WORK INSTRUCTIONS: Which lines of the records contain "hidden"? Collect every one of them.

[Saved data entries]
---
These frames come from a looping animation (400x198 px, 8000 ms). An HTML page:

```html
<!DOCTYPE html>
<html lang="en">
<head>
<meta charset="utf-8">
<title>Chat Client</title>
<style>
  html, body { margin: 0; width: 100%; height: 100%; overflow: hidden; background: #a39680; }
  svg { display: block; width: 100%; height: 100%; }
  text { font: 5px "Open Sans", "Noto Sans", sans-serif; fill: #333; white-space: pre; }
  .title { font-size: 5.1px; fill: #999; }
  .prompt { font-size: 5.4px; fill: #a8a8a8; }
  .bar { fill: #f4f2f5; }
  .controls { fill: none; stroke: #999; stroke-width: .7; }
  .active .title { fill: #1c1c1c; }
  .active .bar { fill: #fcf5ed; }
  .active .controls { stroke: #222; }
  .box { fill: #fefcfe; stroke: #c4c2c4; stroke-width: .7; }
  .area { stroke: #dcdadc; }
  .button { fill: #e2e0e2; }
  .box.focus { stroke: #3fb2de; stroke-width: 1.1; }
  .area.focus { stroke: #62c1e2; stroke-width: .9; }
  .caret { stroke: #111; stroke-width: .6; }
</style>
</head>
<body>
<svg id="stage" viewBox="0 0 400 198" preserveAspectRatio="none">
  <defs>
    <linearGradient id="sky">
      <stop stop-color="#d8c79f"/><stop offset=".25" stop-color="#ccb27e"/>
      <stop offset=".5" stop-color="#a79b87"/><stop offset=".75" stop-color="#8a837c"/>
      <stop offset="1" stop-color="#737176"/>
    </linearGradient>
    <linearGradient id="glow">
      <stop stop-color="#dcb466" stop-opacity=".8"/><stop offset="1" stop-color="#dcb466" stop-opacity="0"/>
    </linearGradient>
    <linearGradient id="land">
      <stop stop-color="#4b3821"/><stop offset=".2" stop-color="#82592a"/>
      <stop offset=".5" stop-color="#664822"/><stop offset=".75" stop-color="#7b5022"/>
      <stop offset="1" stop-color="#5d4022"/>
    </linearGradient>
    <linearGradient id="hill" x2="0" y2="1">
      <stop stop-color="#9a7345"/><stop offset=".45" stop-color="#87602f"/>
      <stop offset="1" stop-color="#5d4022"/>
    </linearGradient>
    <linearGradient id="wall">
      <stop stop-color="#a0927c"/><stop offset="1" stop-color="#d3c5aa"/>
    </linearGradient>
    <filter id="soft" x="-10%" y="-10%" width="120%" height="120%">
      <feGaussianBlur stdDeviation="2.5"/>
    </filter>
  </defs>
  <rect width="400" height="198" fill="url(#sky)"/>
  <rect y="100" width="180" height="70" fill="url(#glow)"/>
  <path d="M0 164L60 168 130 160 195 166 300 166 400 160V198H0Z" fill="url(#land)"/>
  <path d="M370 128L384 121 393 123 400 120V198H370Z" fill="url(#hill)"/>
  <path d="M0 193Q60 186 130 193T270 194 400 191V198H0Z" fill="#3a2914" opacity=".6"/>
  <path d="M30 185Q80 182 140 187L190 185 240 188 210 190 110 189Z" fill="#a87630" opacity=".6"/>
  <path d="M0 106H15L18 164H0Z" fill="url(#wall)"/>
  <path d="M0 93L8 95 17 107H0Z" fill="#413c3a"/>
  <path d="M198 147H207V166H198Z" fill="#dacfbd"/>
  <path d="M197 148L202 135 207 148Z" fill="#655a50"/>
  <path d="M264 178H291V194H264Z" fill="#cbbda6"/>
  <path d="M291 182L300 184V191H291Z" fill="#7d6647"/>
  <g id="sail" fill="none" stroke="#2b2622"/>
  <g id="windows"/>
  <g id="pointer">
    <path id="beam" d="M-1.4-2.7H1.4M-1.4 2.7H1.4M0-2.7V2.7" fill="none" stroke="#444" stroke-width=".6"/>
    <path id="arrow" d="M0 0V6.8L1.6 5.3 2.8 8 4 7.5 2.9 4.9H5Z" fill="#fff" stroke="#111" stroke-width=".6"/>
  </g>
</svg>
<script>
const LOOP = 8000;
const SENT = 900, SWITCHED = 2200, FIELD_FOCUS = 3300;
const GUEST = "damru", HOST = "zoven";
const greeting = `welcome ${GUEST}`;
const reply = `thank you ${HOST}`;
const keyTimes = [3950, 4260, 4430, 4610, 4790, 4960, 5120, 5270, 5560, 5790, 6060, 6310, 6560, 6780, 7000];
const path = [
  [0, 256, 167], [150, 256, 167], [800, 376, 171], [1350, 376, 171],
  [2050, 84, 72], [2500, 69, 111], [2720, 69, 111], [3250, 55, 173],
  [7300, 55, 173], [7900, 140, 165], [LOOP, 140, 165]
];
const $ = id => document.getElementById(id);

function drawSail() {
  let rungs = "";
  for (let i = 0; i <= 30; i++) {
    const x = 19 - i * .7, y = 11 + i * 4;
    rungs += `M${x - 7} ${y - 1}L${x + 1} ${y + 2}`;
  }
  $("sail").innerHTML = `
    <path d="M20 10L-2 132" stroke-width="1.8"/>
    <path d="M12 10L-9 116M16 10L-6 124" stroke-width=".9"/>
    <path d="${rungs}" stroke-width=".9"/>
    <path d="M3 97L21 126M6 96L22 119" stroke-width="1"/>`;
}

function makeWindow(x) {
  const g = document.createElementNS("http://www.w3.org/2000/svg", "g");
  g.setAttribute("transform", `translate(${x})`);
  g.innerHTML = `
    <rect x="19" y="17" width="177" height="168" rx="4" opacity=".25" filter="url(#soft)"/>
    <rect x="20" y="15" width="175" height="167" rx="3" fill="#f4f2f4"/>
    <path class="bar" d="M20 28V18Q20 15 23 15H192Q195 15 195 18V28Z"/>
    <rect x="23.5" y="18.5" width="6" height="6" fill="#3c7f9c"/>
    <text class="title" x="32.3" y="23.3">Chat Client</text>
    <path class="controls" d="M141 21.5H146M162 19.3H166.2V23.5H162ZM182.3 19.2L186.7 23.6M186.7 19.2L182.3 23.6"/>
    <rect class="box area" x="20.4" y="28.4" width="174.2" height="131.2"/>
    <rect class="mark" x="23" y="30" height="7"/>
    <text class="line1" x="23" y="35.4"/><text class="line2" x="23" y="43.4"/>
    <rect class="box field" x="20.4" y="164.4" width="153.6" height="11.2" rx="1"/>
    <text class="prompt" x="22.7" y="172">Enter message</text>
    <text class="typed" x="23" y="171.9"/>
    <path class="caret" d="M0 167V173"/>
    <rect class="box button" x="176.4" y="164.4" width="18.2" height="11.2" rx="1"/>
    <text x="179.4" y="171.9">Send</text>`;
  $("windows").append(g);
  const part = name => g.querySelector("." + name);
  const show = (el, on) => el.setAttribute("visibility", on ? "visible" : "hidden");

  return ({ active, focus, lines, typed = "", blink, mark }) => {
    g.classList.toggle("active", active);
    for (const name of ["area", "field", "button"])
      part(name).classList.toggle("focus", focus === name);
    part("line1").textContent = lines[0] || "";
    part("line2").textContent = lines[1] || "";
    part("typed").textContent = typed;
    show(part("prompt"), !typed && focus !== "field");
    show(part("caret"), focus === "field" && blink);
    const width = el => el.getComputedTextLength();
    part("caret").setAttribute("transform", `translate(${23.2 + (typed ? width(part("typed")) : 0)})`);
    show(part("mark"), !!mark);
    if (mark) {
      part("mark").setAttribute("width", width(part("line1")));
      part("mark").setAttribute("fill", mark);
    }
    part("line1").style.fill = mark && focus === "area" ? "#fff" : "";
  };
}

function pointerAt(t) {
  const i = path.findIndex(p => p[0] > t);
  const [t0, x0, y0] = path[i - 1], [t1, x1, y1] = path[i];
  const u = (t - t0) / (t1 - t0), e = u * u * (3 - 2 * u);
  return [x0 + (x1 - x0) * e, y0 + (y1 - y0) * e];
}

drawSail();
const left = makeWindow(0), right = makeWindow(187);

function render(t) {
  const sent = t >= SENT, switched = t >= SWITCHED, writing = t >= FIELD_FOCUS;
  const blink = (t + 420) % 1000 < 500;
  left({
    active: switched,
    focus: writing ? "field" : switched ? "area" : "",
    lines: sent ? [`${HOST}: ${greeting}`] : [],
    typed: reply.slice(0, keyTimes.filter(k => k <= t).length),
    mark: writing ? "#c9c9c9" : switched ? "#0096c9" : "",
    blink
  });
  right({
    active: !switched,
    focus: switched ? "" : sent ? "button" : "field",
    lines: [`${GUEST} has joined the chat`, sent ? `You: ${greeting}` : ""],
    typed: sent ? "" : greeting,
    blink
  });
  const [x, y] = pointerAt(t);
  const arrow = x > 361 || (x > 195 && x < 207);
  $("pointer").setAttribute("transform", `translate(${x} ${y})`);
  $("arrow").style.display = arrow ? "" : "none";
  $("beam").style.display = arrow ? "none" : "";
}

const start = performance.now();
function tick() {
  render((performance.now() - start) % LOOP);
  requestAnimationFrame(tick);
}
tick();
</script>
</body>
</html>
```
---
SOLUTION TO THE EXERCISE:
  html, body { margin: 0; width: 100%; height: 100%; overflow: hidden; background: #a39680; }
  const show = (el, on) => el.setAttribute("visibility", on ? "visible" : "hidden");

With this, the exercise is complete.